* [Information]:
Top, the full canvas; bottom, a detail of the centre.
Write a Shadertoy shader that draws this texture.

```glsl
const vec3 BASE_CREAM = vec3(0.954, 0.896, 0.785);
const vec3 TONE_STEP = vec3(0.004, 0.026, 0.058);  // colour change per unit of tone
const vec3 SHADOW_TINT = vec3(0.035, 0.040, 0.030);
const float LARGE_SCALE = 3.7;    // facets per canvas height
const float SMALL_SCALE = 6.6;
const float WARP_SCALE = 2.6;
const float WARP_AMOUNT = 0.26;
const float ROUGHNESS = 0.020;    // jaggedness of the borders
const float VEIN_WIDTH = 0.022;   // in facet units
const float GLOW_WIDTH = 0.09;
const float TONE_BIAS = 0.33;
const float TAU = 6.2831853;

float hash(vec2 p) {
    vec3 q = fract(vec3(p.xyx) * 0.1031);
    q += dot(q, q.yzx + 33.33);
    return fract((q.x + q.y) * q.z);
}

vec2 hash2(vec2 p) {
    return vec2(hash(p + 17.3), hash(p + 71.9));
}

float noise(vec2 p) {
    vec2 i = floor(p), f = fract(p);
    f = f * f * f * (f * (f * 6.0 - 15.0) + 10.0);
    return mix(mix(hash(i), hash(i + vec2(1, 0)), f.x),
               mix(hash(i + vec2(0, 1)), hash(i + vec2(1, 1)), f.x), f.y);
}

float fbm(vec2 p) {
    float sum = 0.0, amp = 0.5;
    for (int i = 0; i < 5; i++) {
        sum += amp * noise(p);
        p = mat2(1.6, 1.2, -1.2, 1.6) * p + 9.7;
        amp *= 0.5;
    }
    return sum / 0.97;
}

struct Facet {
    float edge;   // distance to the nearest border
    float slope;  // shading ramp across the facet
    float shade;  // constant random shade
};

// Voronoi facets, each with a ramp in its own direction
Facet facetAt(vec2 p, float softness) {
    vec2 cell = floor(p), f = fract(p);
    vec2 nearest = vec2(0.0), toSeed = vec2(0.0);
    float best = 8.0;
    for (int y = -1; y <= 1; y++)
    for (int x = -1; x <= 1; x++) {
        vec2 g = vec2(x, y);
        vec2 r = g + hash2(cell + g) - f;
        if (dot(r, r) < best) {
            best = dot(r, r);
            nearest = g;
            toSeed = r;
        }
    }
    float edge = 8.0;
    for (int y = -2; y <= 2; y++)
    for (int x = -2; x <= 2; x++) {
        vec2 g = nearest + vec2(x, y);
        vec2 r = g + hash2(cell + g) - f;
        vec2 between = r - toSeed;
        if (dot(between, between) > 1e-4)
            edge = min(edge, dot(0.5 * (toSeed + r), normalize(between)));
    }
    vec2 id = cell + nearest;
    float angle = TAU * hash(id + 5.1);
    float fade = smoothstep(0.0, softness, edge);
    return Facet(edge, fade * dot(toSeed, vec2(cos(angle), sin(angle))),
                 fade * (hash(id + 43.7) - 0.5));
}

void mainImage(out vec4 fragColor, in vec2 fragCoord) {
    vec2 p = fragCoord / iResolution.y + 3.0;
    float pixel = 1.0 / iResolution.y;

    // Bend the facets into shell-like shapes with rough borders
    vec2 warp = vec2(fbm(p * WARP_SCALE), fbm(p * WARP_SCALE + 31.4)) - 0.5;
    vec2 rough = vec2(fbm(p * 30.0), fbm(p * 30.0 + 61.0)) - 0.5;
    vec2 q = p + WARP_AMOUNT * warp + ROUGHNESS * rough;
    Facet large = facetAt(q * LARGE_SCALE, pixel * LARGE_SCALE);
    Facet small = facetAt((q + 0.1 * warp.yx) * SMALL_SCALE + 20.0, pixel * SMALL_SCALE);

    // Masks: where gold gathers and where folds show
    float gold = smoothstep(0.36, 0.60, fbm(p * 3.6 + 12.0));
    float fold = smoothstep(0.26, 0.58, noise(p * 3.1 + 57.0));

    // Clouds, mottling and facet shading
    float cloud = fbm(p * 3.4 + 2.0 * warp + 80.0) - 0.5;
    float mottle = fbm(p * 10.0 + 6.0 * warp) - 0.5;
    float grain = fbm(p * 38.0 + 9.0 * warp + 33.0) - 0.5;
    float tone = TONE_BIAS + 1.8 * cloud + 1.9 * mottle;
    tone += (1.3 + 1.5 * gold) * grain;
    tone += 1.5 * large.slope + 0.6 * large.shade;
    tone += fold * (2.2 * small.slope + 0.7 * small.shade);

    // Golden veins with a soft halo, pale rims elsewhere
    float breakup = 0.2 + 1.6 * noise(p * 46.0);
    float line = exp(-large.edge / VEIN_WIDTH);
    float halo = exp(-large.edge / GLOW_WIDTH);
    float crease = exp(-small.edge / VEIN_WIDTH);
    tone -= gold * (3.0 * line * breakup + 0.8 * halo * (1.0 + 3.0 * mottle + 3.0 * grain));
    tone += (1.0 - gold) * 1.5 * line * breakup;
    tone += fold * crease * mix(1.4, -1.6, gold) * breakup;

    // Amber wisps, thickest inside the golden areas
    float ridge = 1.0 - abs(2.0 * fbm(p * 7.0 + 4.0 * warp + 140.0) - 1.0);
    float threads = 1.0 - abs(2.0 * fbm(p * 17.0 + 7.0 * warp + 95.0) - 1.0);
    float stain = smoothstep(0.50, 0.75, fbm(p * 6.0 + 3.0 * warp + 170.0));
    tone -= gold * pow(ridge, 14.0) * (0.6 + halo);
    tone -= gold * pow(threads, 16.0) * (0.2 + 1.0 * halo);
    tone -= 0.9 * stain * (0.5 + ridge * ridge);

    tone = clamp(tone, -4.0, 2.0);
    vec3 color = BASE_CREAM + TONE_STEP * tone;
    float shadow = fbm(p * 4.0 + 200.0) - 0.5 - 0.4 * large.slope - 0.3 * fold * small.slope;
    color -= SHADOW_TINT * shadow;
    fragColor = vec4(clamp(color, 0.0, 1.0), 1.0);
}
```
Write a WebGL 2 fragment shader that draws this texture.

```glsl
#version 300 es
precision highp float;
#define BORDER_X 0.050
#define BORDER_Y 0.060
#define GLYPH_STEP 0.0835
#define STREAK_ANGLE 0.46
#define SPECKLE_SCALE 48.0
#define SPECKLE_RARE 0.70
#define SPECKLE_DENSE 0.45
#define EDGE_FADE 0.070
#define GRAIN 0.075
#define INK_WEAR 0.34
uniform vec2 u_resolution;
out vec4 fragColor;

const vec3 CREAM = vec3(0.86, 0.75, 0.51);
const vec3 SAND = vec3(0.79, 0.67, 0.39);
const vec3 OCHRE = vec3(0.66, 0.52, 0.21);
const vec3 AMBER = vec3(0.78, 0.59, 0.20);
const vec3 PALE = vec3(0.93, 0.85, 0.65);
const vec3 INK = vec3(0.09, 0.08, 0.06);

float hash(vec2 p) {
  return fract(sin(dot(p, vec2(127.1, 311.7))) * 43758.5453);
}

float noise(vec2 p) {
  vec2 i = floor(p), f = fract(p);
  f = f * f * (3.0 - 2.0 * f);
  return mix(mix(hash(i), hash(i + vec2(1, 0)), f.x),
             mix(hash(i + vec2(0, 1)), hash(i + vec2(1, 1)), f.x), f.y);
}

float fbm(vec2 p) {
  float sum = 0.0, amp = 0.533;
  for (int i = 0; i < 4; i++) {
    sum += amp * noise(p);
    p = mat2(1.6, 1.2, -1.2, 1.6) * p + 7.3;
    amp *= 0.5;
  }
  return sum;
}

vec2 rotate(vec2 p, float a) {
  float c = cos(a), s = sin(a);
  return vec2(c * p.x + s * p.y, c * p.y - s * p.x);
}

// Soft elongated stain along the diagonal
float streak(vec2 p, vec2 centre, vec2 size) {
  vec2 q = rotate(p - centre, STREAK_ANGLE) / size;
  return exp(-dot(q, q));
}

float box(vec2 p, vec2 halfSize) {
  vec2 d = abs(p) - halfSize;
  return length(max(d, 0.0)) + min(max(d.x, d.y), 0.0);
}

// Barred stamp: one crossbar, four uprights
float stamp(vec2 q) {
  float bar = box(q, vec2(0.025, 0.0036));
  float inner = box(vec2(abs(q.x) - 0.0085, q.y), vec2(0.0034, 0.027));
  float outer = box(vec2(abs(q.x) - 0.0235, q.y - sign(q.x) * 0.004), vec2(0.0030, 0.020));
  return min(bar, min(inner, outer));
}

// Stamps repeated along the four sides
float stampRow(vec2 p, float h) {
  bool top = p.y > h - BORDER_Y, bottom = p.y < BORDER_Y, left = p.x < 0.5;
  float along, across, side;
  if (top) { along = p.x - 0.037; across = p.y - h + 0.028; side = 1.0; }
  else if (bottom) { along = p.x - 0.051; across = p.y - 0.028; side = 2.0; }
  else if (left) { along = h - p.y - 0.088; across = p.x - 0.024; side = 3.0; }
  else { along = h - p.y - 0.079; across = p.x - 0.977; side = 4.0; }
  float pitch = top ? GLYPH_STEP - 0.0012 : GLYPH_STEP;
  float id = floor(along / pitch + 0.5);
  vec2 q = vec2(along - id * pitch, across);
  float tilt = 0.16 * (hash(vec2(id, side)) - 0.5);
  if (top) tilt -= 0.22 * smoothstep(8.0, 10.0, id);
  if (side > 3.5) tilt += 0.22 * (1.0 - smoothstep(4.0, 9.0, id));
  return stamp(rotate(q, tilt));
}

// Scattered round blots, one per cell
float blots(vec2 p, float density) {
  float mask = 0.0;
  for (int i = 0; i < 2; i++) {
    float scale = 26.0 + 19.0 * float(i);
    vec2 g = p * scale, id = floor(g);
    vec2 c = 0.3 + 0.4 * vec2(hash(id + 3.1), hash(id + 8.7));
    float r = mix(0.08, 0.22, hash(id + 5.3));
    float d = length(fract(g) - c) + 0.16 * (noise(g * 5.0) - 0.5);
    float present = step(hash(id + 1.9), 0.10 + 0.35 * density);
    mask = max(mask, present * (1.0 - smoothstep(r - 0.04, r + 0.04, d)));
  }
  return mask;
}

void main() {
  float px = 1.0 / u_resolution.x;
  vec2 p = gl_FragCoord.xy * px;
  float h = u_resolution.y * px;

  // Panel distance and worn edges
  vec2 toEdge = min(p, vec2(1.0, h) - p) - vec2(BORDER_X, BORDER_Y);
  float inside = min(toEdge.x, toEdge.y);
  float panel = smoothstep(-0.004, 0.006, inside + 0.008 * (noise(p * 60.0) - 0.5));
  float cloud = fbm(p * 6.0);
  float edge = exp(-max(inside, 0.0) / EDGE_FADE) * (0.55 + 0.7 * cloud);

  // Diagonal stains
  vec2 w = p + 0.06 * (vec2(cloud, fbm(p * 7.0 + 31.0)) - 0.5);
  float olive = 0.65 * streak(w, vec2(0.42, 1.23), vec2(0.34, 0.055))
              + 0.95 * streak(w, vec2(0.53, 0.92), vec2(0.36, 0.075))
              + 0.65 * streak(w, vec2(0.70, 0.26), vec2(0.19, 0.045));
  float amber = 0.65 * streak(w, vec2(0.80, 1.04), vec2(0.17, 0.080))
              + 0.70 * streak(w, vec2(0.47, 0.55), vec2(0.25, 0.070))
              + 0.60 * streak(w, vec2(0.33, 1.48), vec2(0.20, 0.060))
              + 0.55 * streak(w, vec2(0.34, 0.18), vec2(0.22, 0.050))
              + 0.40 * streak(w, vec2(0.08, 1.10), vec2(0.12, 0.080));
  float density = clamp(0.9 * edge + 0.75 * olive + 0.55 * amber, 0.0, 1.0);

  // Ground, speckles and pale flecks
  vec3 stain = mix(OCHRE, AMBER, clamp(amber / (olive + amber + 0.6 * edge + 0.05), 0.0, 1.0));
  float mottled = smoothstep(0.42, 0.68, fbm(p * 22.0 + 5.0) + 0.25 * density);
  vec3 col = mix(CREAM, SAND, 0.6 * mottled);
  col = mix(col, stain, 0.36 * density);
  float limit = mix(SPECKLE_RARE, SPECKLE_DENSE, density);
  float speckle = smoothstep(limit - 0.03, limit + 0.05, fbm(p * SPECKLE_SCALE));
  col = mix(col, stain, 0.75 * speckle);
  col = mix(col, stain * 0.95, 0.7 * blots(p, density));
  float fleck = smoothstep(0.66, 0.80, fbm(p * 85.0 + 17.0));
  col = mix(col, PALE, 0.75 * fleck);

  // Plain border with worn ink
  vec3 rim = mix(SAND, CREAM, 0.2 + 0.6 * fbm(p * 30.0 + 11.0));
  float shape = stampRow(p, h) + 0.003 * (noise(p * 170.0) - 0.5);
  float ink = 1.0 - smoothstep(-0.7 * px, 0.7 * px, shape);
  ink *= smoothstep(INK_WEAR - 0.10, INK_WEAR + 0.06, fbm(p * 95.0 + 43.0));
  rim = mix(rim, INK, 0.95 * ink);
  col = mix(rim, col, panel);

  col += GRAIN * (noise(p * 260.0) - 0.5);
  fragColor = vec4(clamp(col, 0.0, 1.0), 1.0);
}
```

* [Aim of the exercise]: Give only the count of lines in this material that contain the string "olive".

* [Exercise response]: 3